Where should founders look for untapped value? The finance department
Few numbers matter more to a founder than their company’s valuation. This is a fairly universal truth. But if you asked a focus group of founders which employees they valued the most, you’d probably get a few different answers.
I know, it’s a bit like choosing between children. But if I had to wager, I’d say marketers, product developers, and sales teams are all likely to come high up the pecking order.
I expect very few would choose the humble finance department - despite the extraordinary impact it can have. Here, I look at what founders need to know about setting up their finance team for success.
How the finance department impacts valuation
All too many founders make the mistake of viewing valuation as a ‘hype metric’ rather than something intrinsically linked to financial and business fundamentals. But while building hype in the press or on social media can certainly help you make a few sales, when it comes to standing in front of an investor, your fundamentals have to stack up.
Other high-growth companies will spend lots of investor cash tinkering with product development or hiring a high-profile executive with a stuffed Rolodex and an equally chunky pay packet. Unfortunately, this can mean the finance department goes unloved and under-resourced.
When sourcing investment from private investors or a venture capital (VC) firm, or even the public markets, you have to ensure your business model stands up to scrutiny. Up-to-date, accurate financial statements and accounts are essential for your business to appear competent, efficient, and worthy of investment. The devil is in the detail, so having a CFO who is directly responsible for this part of the process and has both the time and the experience to work independently can pay dividends.
The importance of getting the right people in the door
Many early-stage businesses will lack the resources to fund a fully-fledged finance team. But that doesn’t mean you should try to do it all yourself. Instead, I often recommend companies in this position consider hiring a CFO on a part-time basis.
If you do have the resources to hire a CFO, hire wisely. Your CFO should be your right hand. You should be in constant communication and trust each other fully. If you’re lucky, your CFO could be with you for years - or even decades. But it’s also true that some people can be outgrown by a business.
The person you hired as CFO in your seed round is not necessarily the right person to lead the charge during Series C or IPO. Making decisions to hire or fire based on your heart rather than your head can create serious issues if someone doesn’t have the experience or skills needed for a role.
It’s also important to consider the structure of your finance team. More senior or strategic tasks are not going to be suited to a graduate or intern. But nor are generic tasks or administration going to be the best use of time for senior financial professionals. Aim for a balance of experienced, strategic minds and diligent fresh talent.
Setting a tone of financial discipline
I’ve spent more than 30 years advising companies and no two days have ever been the same - but there is at least one thing I’ve learnt to be true all the time, everywhere: a tone of financial competence and discipline can only ever be set at the top.

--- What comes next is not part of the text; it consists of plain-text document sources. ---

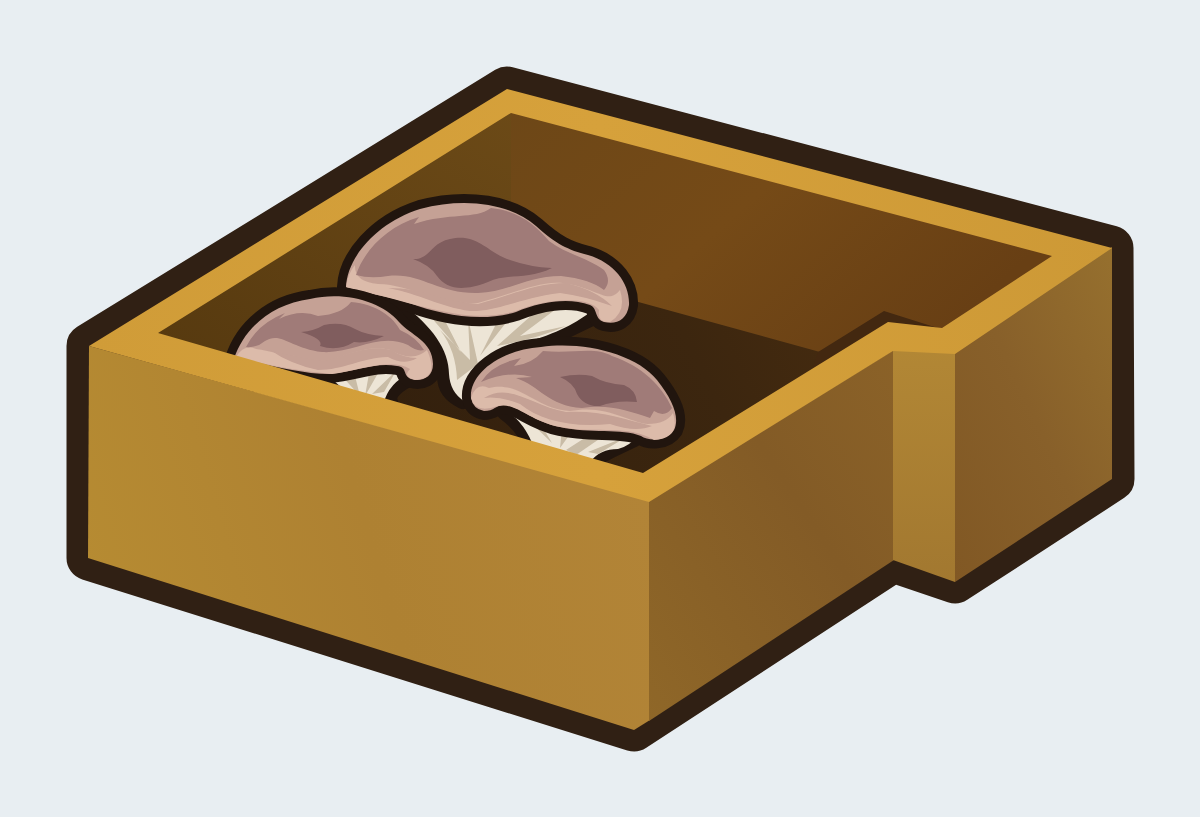
<!DOCTYPE html>
<html lang="en">
<head>
<meta charset="utf-8">
<title>Mushroom crate</title>
<style>
:root {
  --backdrop: #e8eef2;
  --outline: #302014;
  --ink: #21150e;
  --cap: #c5a195;
  --cap-light: #dcbbaa;
  --cap-mid: #a07b78;
  --cap-dark: #805d5e;
  --stem: #ede5d6;
  --stem-shade: #c9bca6;
}
html, body { margin: 0; height: 100%; overflow: hidden; background: var(--backdrop); }
svg { display: block; width: 1200px; height: 817px; }
.outline { fill: var(--outline); stroke: var(--outline); stroke-width: 45; stroke-linejoin: round; }
.ink { fill: var(--ink); stroke: var(--ink); stroke-width: 18; stroke-linejoin: round; }
.cap { fill: var(--cap); }
.light { fill: var(--cap-light); }
.mid { fill: var(--cap-mid); }
.dark { fill: var(--cap-dark); }
.stem { fill: var(--stem); }
.gill { fill: var(--stem-shade); }
</style>
</head>
<body>
<svg viewBox="0 0 1200 817" role="img" aria-label="Three mushrooms in an open wooden crate">
  <defs>
    <linearGradient id="front-wood" x1="0" y1="0.6" x2="1" y2="0.4">
      <stop offset="0" stop-color="#b68b32"/>
      <stop offset="0.5" stop-color="#ae8132"/>
      <stop offset="1" stop-color="#b28437"/>
    </linearGradient>
    <linearGradient id="side-wood" x1="0" y1="1" x2="1" y2="0">
      <stop offset="0" stop-color="#8f6728"/>
      <stop offset="0.6" stop-color="#835b26"/>
      <stop offset="1" stop-color="#8b6228"/>
    </linearGradient>
    <linearGradient id="end-wood" x1="0" y1="1" x2="1" y2="0">
      <stop offset="0" stop-color="#815824"/>
      <stop offset="0.5" stop-color="#88602a"/>
      <stop offset="1" stop-color="#96702e"/>
    </linearGradient>
    <linearGradient id="step-wood" x1="0" y1="0" x2="0" y2="1">
      <stop offset="0" stop-color="#b28735"/>
      <stop offset="1" stop-color="#a27830"/>
    </linearGradient>
    <linearGradient id="rim-wood" x1="0" y1="0" x2="1" y2="0">
      <stop offset="0" stop-color="#d09c38"/>
      <stop offset="0.5" stop-color="#d6a13b"/>
      <stop offset="1" stop-color="#cd9936"/>
    </linearGradient>
    <linearGradient id="back-wall" x1="0" y1="0" x2="1" y2="0.5">
      <stop offset="0" stop-color="#6d4717"/>
      <stop offset="0.5" stop-color="#754a17"/>
      <stop offset="1" stop-color="#683f14"/>
    </linearGradient>
    <linearGradient id="left-wall" x1="1" y1="0" x2="0" y2="1">
      <stop offset="0" stop-color="#6c4a17"/>
      <stop offset="1" stop-color="#56390f"/>
    </linearGradient>
    <linearGradient id="floor" x1="0" y1="0.5" x2="1" y2="0.3">
      <stop offset="0" stop-color="#2f1d0c"/>
      <stop offset="0.55" stop-color="#3c260f"/>
      <stop offset="1" stop-color="#523210"/>
    </linearGradient>
  </defs>

  <rect width="1200" height="817" fill="var(--backdrop)"/>
  <polygon class="outline" points="89,346 507,89 1111,248 1112,479 955,581 893,560 634,729 89,558"/>

  <g id="crate-inside">
    <polygon fill="url(#floor)" points="150,333 511,113 1052,256 942,334 888,326 643,480"/>
    <polygon fill="url(#left-wall)" points="150,333 511,105 511,268 370,356 232,356"/>
    <polygon fill="url(#back-wall)" points="511,108 1060,256 942,330 884,312 820,352 511,267"/>
    <polygon fill="#432810" points="818,352 884,311 944,330 888,330 808,382"/>
  </g>

  <g id="mushroom-large">
    <path class="ink" stroke-width="14" d="M402 306C432 330 446 350 446 376Q446 392 463 400L510 358Q548 338 594 316L540 302L470 318Z"/>
    <path class="stem" d="M402 304C432 326 449 350 449 374Q450 392 464 401L474 376Q485 355 520 344C552 335 572 326 592 311Q555 301 520 313Q465 326 402 304Z"/>
    <path class="gill" d="M424 309L461 352L440 311ZM468 318L478 364L457 380Q456 350 440 330L470 360ZM498 320L480 356L512 315ZM542 306L497 346Q540 338 566 326L520 336L560 306Z"/>
    <path class="ink" d="M346 287C347 258 376 223 420 209C468 196 512 205 536 226C556 244 568 250 588 255C615 263 630 284 629 305C627 320 616 325 604 322C594 319 598 308 590 305C568 297 540 302 516 312C480 323 440 314 412 304C386 295 364 294 346 287Z"/>
    <path class="cap" d="M346 287C347 258 376 223 420 209C468 196 512 205 536 226C556 244 568 250 588 255C615 263 630 284 629 305C627 320 616 325 604 322C594 319 598 308 590 305C568 297 540 302 516 312C480 323 440 314 412 304C386 295 364 294 346 287Z"/>
    <path class="light" d="M346 287Q348 273 355 265Q354 282 378 284C416 285 438 308 478 303C516 293 545 278 568 284C598 289 608 305 620 290Q627 312 610 322Q597 323 599 310C588 296 548 298 516 311C468 325 426 306 346 287Z"/>
    <path class="cap" d="M388 288C425 288 444 302 478 304C512 295 536 283 566 283Q596 290 612 306Q584 296 560 293C520 298 496 312 470 311C440 307 420 294 388 288Z"/>
    <path class="mid" d="M356 275C364 251 386 227 419 217L414 224C450 212 474 220 491 208C520 211 536 226 549 241C566 254 588 258 604 270Q612 281 604 290Q590 279 561 276C528 276 508 292 478 293C438 294 420 272 388 276Q370 279 356 275Z"/>
    <path class="dark" d="M413 259C430 260 430 243 450 239C478 233 486 252 510 260Q530 267 552 268C528 280 508 273 488 282C462 292 447 289 437 276Q430 265 413 259Z"/>
  </g>

  <g id="mushroom-left">
    <path class="ink" d="M322 376Q345 384 352 405L390 405Q382 392 408 378L370 366Z"/>
    <path class="stem" d="M318 373Q343 380 354 410L382 410Q386 386 405 376Q388 362 366 367Q345 374 318 373Z"/>
    <path class="gill" d="M340 374L360 396L354 372ZM370 368L365 396L381 368ZM396 371L372 394L384 392Z"/>
    <path class="ink" d="M234 359C244 328 272 304 310 299C346 291 382 302 399 322C410 335 433 341 433 364C433 378 421 382 411 379C402 375 408 367 397 366C374 362 356 372 330 374C298 374 267 363 234 359Z"/>
    <path class="cap" d="M234 359C244 328 272 304 310 299C346 291 382 302 399 322C410 335 433 341 433 364C433 378 421 382 411 379C402 375 408 367 397 366C374 362 356 372 330 374C298 374 267 363 234 359Z"/>
    <path class="light" d="M236 357Q244 344 256 349C284 353 300 362 324 362C350 354 372 344 390 350C410 361 420 356 427 350Q440 379 415 380Q402 377 410 369C391 357 358 371 332 374Q284 370 236 357Z"/>
    <path class="cap" d="M270 350Q300 358 324 361C350 354 370 344 391 350Q404 358 417 358Q404 366 388 357C360 358 344 370 318 370Q290 364 270 350Z"/>
    <path class="mid" d="M246 347Q257 324 285 313L279 319Q300 309 318 316Q342 314 351 302C377 304 394 318 400 330Q416 337 424 350Q417 352 408 345C378 332 354 354 322 352C290 348 281 331 265 341Q257 348 246 347Z"/>
    <path class="dark" d="M301 332Q314 331 324 325Q342 321 355 329Q366 335 384 336Q368 344 354 342Q338 352 320 346Q324 339 301 332Z"/>
  </g>

  <g id="mushroom-right">
    <path class="ink" d="M506 412Q528 428 533 450L590 460Q612 448 634 438L580 420Z"/>
    <path class="stem" d="M503 409Q524 420 534 448L590 462Q600 449 618 449Q630 446 637 436Q600 430 570 431Q530 422 503 409Z"/>
    <path class="gill" d="M524 416L552 443L540 423ZM562 428L560 448L573 430ZM594 432L566 450L576 455L608 433ZM628 436L588 452L598 454Z"/>
    <path class="ink" d="M471 398C469 374 500 350 541 347C584 341 636 354 657 380C673 400 680 418 674 430C666 442 648 441 641 436C622 428 590 434 560 427C532 421 522 408 506 405C496 404 495 411 484 411Q473 409 471 398Z"/>
    <path class="cap" d="M471 398C469 374 500 350 541 347C584 341 636 354 657 380C673 400 680 418 674 430C666 442 648 441 641 436C622 428 590 434 560 427C532 421 522 408 506 405C496 404 495 411 484 411Q473 409 471 398Z"/>
    <path class="light" d="M471 398Q476 382 489 388C520 380 536 410 570 411C606 404 628 422 648 424Q666 424 673 413Q681 438 654 440C628 424 598 434 560 427C528 420 516 402 498 406Q475 414 471 398Z"/>
    <path class="cap" d="M484 398C510 382 532 406 566 412C600 410 624 419 652 426Q636 433 610 424C570 428 540 420 520 404Q500 396 484 398Z"/>
    <path class="mid" d="M481 382Q492 364 521 358L514 366Q532 364 543 351C574 354 594 346 612 356C642 366 662 386 672 408Q665 418 654 411L650 418C628 411 610 404 582 408C548 406 540 386 516 378L532 377Q510 370 481 382Z"/>
    <path class="dark" d="M560 377Q578 373 592 376Q606 384 624 385Q636 390 637 402Q616 400 600 406Q584 407 577 394Q574 383 560 377Z"/>
  </g>

  <g id="crate-outside">
    <polygon fill="url(#front-wood)" points="89,346 650,501 650,720 634,730 88,558"/>
    <polygon fill="url(#side-wood)" points="649,501 894,350 894,560 649,721"/>
    <polygon fill="url(#step-wood)" points="893,350 955,352 955,582 893,560"/>
    <polygon fill="url(#end-wood)" points="955,352 1112,247 1112,479 955,582"/>
    <path fill="url(#rim-wood)" fill-rule="evenodd" d="M89 346L507 89L1112 248L955 354L893 351L649 502ZM158 333L643 473L888 322L942 328L1052 256L511 113Z"/>
  </g>
</svg>
</body>
</html>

A top finance team is also the best antidote to one of the most fatal mistakes a founder can make: forgetting that you’re spending other people’s money. Unfortunately, that means the finance department can develop a stigma of being the team that says “no” a lot. There’s a kernel of truth to it, as your finance team should be the voice of reason. But they’re also a source of opportunity, particularly when it comes to your valuation.

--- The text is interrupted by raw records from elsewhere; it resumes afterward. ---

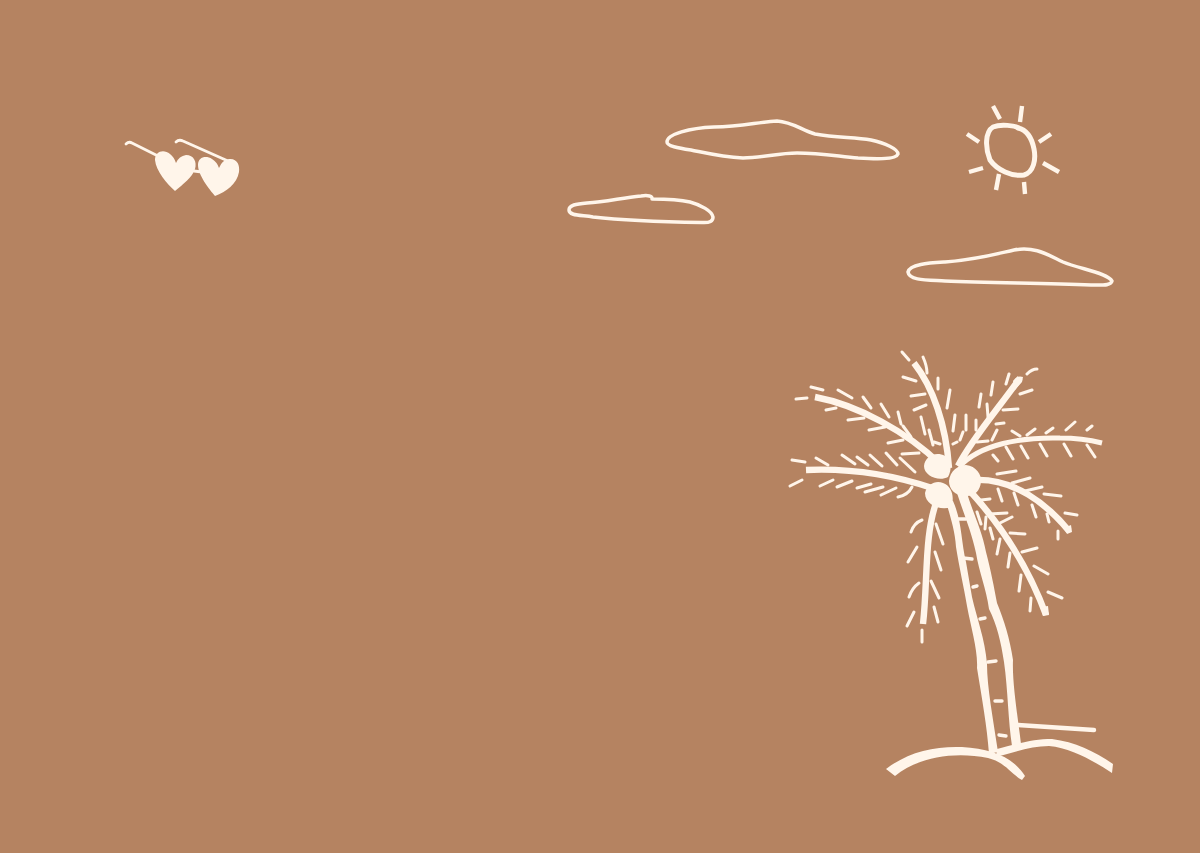
<!DOCTYPE html>
<html lang="en">
<head>
<meta charset="utf-8">
<title>Beach doodles</title>
<style>
:root { --clay: #b58361; --cream: #fff5ea; }
html, body { margin: 0; height: 100%; overflow: hidden; background: var(--clay); }
.canvas { display: block; width: 1200px; height: 853px; background: var(--clay); }
.line { fill: none; stroke: var(--cream); stroke-linecap: round; stroke-linejoin: round; }
.solid { fill: var(--cream); }
.cloud { stroke-width: 3.5; }
.wire { stroke-width: 2.8; }
.ray { stroke-width: 4.4; stroke-linecap: butt; }
.disc { stroke-width: 5; }
.stem { stroke-width: 6.4; stroke-linecap: butt; }
.leaflet { stroke-width: 3; }
.ring { stroke-width: 3.4; }
</style>
</head>
<body>
<svg class="canvas" viewBox="0 0 1200 853" width="1200" height="853" role="img" aria-label="Heart sunglasses, clouds, a sun and a palm tree on an island">

  <g id="heart-sunglasses">
    <path class="line wire" d="M126 144Q129 141 132 143L160 157M176 142Q179 139 183 141L228 161M194 171L202 172"/>
    <path class="solid" d="M175 191C167 184 156 171 155 160C155 151 164 149 170 154Q174 157 176 163Q179 156 186 155C194 155 197 162 195 169C192 178 183 184 175 191Z"/>
    <path class="solid" d="M215 196C209 189 198 175 198 165C198 157 206 155 212 159Q217 162 219 168Q222 160 229 159C237 158 240 165 239 172C237 184 226 192 215 196Z"/>
  </g>

  <g id="clouds" class="line cloud">
    <path d="M667 142C667 134 690 128 714 127C742 127 757 122 777 121C793 122 801 130 815 134C837 138 854 137 871 140C885 143 898 149 898 154C896 160 874 159 858 158C836 156 820 153 797 153C778 153 762 158 743 158C722 157 706 153 691 150C678 148 667 146 667 142Z"/>
    <path d="M652 199C653 196 648 195 641 196C621 198 606 202 587 203C576 204 569 205 569 210C569 216 581 215 593 217C628 221 671 222 702 222.500C710 223 713 221 713 217C712 211 701 205 690 202C677 199 664 199 652 199Z"/>
    <path d="M908 272C910 264 929 263 945 262C974 260 992 255 1014 250C1035 246 1048 255 1063 262C1080 269 1108 273 1112 281C1111 286 1102 285 1091 285C1040 283 990 283 945 281C929 280 909 281 908 272Z"/>
  </g>

  <g id="sun">
    <path class="line disc" d="M1021 129C1015 125 1000 124 993 127C985 132 985 148 990 160C997 170 1012 177 1024 175C1034 172 1036 159 1034 149C1032 139 1027 130 1018 128"/>
    <path class="line ray" d="M993 106L1000 119M1022 106L1020 122M967 134L979 142M1051 134L1039 142M969 172L983 168M1043 163L1059 172M999 174L996 190M1024 182L1025 194"/>
  </g>

  <g id="palm-tree">
    <g id="fronds" class="line stem">
      <path d="M815 397C858 405 907 432 940 464"/>
      <path d="M806 470C850 468 890 474 932 488"/>
      <path d="M914 363C933 387 946 425 949 468"/>
      <path d="M958 466C971 440 998 409 1020 378"/>
      <path d="M959 467C980 444 1022 437 1060 438C1076 438 1090 440 1102 443" stroke-width="5"/>
      <path d="M974 480C1014 478 1047 504 1069 531"/>
      <path d="M969 490C1002 526 1028 566 1046 615"/>
      <path d="M937 500C924 535 928 580 923 624"/>
    </g>
    <path class="solid" d="M1013 381Q1017 375 1023 377L1022 382L1015 390ZM1064 528L1071 525L1072 532L1067 534ZM1041 607L1048 606L1049 615L1043 616Z"/>

    <g id="leaflets" class="line leaflet">
      <path d="M796 399L807 398M811 387L823 390M838 390L852 398M863 397L871 408M881 404L889 417M898 412L901 424M903 426L911 437M826 410L836 408M848 420L864 418M869 430L885 427M888 443L903 440M902 454L919 453M921 417L925 434M929 430L933 445"/>
      <path d="M792 460L805 462M816 458L828 465M842 455L855 464M857 457L868 465M870 455L882 466M886 453L897 465M900 458L915 472M790 486L802 480M820 486L833 480M837 487L852 481M857 488L871 484M865 492L883 487M881 495L896 488M898 497Q908 495 912 487"/>
      <path d="M902 352L909 360M923 357Q927 366 927 373M938 378V389M950 390L947 408M903 377L916 381M911 396L925 394M914 410L926 405M955 415L953 431M966 415V430"/>
      <path d="M1027 374Q1032 369 1037 369M1009 374L1006 384M993 382L991 395M981 394L979 407M1020 394L1032 390M1003 410L1018 409M996 424L1004 423M987 404L988 417M976 420V430M960 440L963 432M953 444L957 442M934 442L940 444"/>
      <path d="M997 430L992 440M1012 431L1020 436M1027 435L1035 429M1046 433L1053 428M1066 430L1075 422M1087 430L1092 426M977 442L988 441M993 455L998 461M1006 447L1013 459M1021 446L1028 458M1040 444L1047 456M1064 444L1071 456M1087 445L1095 457"/>
      <path d="M997 474L1016 471M1012 483L1030 478M1025 491L1042 487M1044 494L1061 496M1065 513L1077 515M998 489L1002 501M1014 493L1018 505M1032 505L1036 517M1047 514L1049 522M1058 531V539"/>
      <path d="M981 500L990 499M989 514L1007 513M1000 523L1012 517M1010 533L1025 534M1022 552L1037 548M1034 566L1048 574M1048 592L1062 598M977 512L981 524M986 517L985 529M990 528L993 539M1000 539L997 554M1010 553L1008 567M1021 575L1019 591M1031 598L1030 611"/>
      <path d="M911 532Q914 523 922 520M908 562L917 547M909 597Q912 588 919 583M907 626L914 612M922 630V642M936 524L943 544M935 552L941 570M931 581L939 598M934 607L938 622"/>
    </g>

    <g id="trunk">
      <path class="solid" d="M945 498L953 501C962 521 961 541 966 562L972 597C977 619 985 639 987 664C987 687 993 718 998 752L989 754C987 726 982 699 977 668C978 650 971 628 967 606C964 588 959 566 956 547C955 529 949 513 945 498Z"/>
      <path class="solid" d="M957 493L966 490C972 511 982 530 986 552C991 571 994 587 997 603C1004 620 1010 639 1013 660C1012 683 1018 718 1021 744L1012 746C1008 721 1008 690 1004 662C1001 642 997 625 989 609C986 588 979 572 976 553C971 530 963 512 957 493Z"/>
      <path class="line ring" d="M958 519H966M963 558L972 559M973 587L977 586M980 619L985 618M988 662L996 661M995 701L1002 701M999 735L1006 736"/>
    </g>

    <g id="coconuts" class="solid">
      <path d="M924 466C925 456 936 451 945 456C952 459 952 470 948 477C939 482 924 476 924 466Z"/>
      <path d="M949 481C950 471 958 465 966 465C976 466 982 475 981 482C980 491 974 497 965 496C955 496 949 489 949 481Z"/>
      <path d="M925 493C927 484 936 480 943 483C952 486 955 498 951 507C941 511 925 505 925 493Z"/>
    </g>
  </g>

  <g id="island" class="solid">
    <path d="M886 769C908 752 934 746 962 747C992 749 1013 757 1025 776L1022 780C1011 774 1005 762 988 758C952 751 917 758 895 776Z"/>
    <path d="M997 749C1020 743 1034 739 1052 739C1075 742 1094 751 1113 764L1112 773C1092 760 1071 748 1049 746C1032 746 1015 752 996 757Z"/>
    <path class="line" stroke-width="4.400" d="M1018 725L1094 730"/>
  </g>
</svg>
</body>
</html>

Rather than positioning the finance department as aloof number-crunchers, they should be embraced as a core part of the team. Everyone from product development to marketing should be in regular communication with finance and encouraged to negotiate on spending based on priorities, helping to create a more collaborative environment. Again, this needs to be something that comes from the top.
The finance department and corporate governance
Another underappreciated part of business for many founders is corporate governance. It’s a term that might seem alien to very early-stage entrepreneurs working on a shoestring budget out of a basement.
But as companies grow, corporate governance rapidly goes from being an afterthought to being essential. Poor corporate governance has been behind some of the biggest falls from grace for high-profile startups in recent years - just look at THG or WeWork. Even some of the travails that have hindered Revolut in recent years come down to corporate governance failures.
So, what’s this got to do with the finance department? While some corporate governance responsibilities lie with the CEO or legal team, your finance team will play a crucial role in terms of financial reporting, bookkeeping, and expense tracking, among other things.
They should also play a role in deciding best practices in everything from HR and people management to sales. CFOs or Finance Directors also tend to be analytical, process-driven people. Their contributions can be invaluable in setting standards today that will serve you well in years to come.
Give your finance team some love - they’ll repay you
The early-stage investment industry sells itself as a catapult for bright ideas with big potential. In principle that’s straightforward, but it’s also an industry that can be guilty of focusing on cult of personality, flashy branding, and media hype. It rarely talks up the virtues of good business fundamentals.
But how the industry likes to present itself and how it actually makes decisions are not the same thing. Venture capital is and always will be about maximising returns for investors. The cold, hard reality many companies eventually realise is that the bottom line - and what that bottom line will look like a few years from now - is what matters. Without question, that’s where your finance team can make the biggest difference.